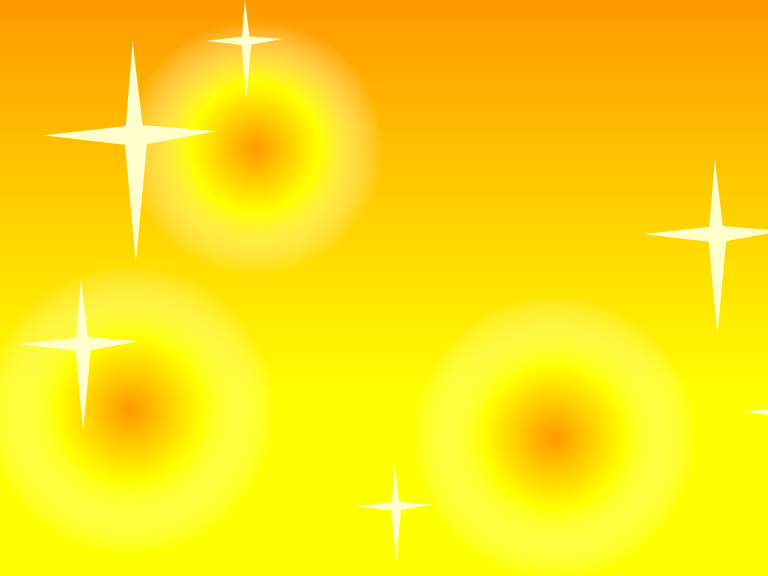
A Shadertoy shader for this background:

```glsl
// A sunny sky fading from orange to yellow, with soft round glows and
// pale four-pointed sparkles. Glows are radial ramps with fading alpha;
// sparkles are one polygon distance function, scaled and repeated.

// Lengths are in canvas heights, origin at the lower left.
const vec3 ORANGE = vec3(1.0, 0.6, 0.0);
const vec3 YELLOW = vec3(1.0, 1.0, 0.0);
const vec3 WHITE = vec3(1.0);
const vec3 SPARKLE = vec3(1.0, 1.0, 0.8);

const float FADE_LENGTH = 0.68;  // drop from the top edge to pure yellow
const float GLOW_CORE = 0.5;     // share of the glow radius that is opaque

// Glows: centre, radius
const int GLOW_COUNT = 3;
const vec3 GLOWS[GLOW_COUNT] = vec3[](
    vec3(0.443, 0.743, 0.222),
    vec3(0.226, 0.288, 0.252),
    vec3(0.962, 0.241, 0.247));

// Sparkles: centre, height
const int SPARKLE_COUNT = 6;
const vec3 SPARKLES[SPARKLE_COUNT] = vec3[](
    vec3(0.234, 0.767, 0.382),
    vec3(0.427, 0.930, 0.168),
    vec3(1.244, 0.595, 0.304),
    vec3(0.143, 0.404, 0.264),
    vec3(0.687, 0.122, 0.167),
    vec3(1.361, 0.286, 0.174));

// Sparkle outline at unit height, clockwise from the top tip
const int CORNER_COUNT = 8;
const vec2 CORNERS[CORNER_COUNT] = vec2[](
    vec2(-0.010, 0.418), vec2(0.036, 0.041),
    vec2(0.373, 0.014), vec2(0.055, -0.045),
    vec2(0.005, -0.582), vec2(-0.045, -0.048),
    vec2(-0.414, -0.005), vec2(-0.041, 0.037));

// Signed distance to the unit sparkle, negative inside
float sparkleDistance(vec2 p) {
    float nearest = dot(p - CORNERS[0], p - CORNERS[0]);
    float side = 1.0;
    for (int i = 0; i < CORNER_COUNT; i++) {
        vec2 a = CORNERS[i];
        vec2 b = CORNERS[(i + 1) % CORNER_COUNT];
        vec2 edge = b - a;
        vec2 toPoint = p - a;
        vec2 offset = toPoint
            - edge * clamp(dot(toPoint, edge) / dot(edge, edge), 0.0, 1.0);
        nearest = min(nearest, dot(offset, offset));

        // Flip the side at each edge crossed by a horizontal ray
        bool below = p.y >= a.y;
        bool above = p.y < b.y;
        bool left = edge.x * toPoint.y > edge.y * toPoint.x;
        if ((below && above && left) || (!below && !above && !left)) side = -side;
    }
    return side * sqrt(nearest);
}

// Orange core to yellow ring, then to transparent white
vec4 glowColor(float r) {
    vec3 core = mix(ORANGE, YELLOW, clamp(r / GLOW_CORE, 0.0, 1.0));
    float fade = clamp((r - GLOW_CORE) / (1.0 - GLOW_CORE), 0.0, 1.0);
    return vec4(mix(core, WHITE, fade), 1.0 - fade);
}

void mainImage(out vec4 fragColor, in vec2 fragCoord) {
    vec2 p = fragCoord / iResolution.y;
    float pixel = 1.0 / iResolution.y;

    // Sky
    vec3 color = mix(ORANGE, YELLOW, clamp((1.0 - p.y) / FADE_LENGTH, 0.0, 1.0));

    // Glows
    for (int i = 0; i < GLOW_COUNT; i++) {
        vec4 glow = glowColor(length(p - GLOWS[i].xy) / GLOWS[i].z);
        color = mix(color, glow.rgb, glow.a);
    }

    // Sparkles
    for (int i = 0; i < SPARKLE_COUNT; i++) {
        float size = SPARKLES[i].z;
        float d = sparkleDistance((p - SPARKLES[i].xy) / size) * size;
        color = mix(color, SPARKLE, clamp(0.5 - d / pixel, 0.0, 1.0));
    }

    fragColor = vec4(color, 1.0);
}
```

---

● **Task to complete**
Go through the records and report each line that contains "CORNERS".

● **Reply**
const vec2 CORNERS[CORNER_COUNT] = vec2[](
    float nearest = dot(p - CORNERS[0], p - CORNERS[0]);
        vec2 a = CORNERS[i];
        vec2 b = CORNERS[(i + 1) % CORNER_COUNT];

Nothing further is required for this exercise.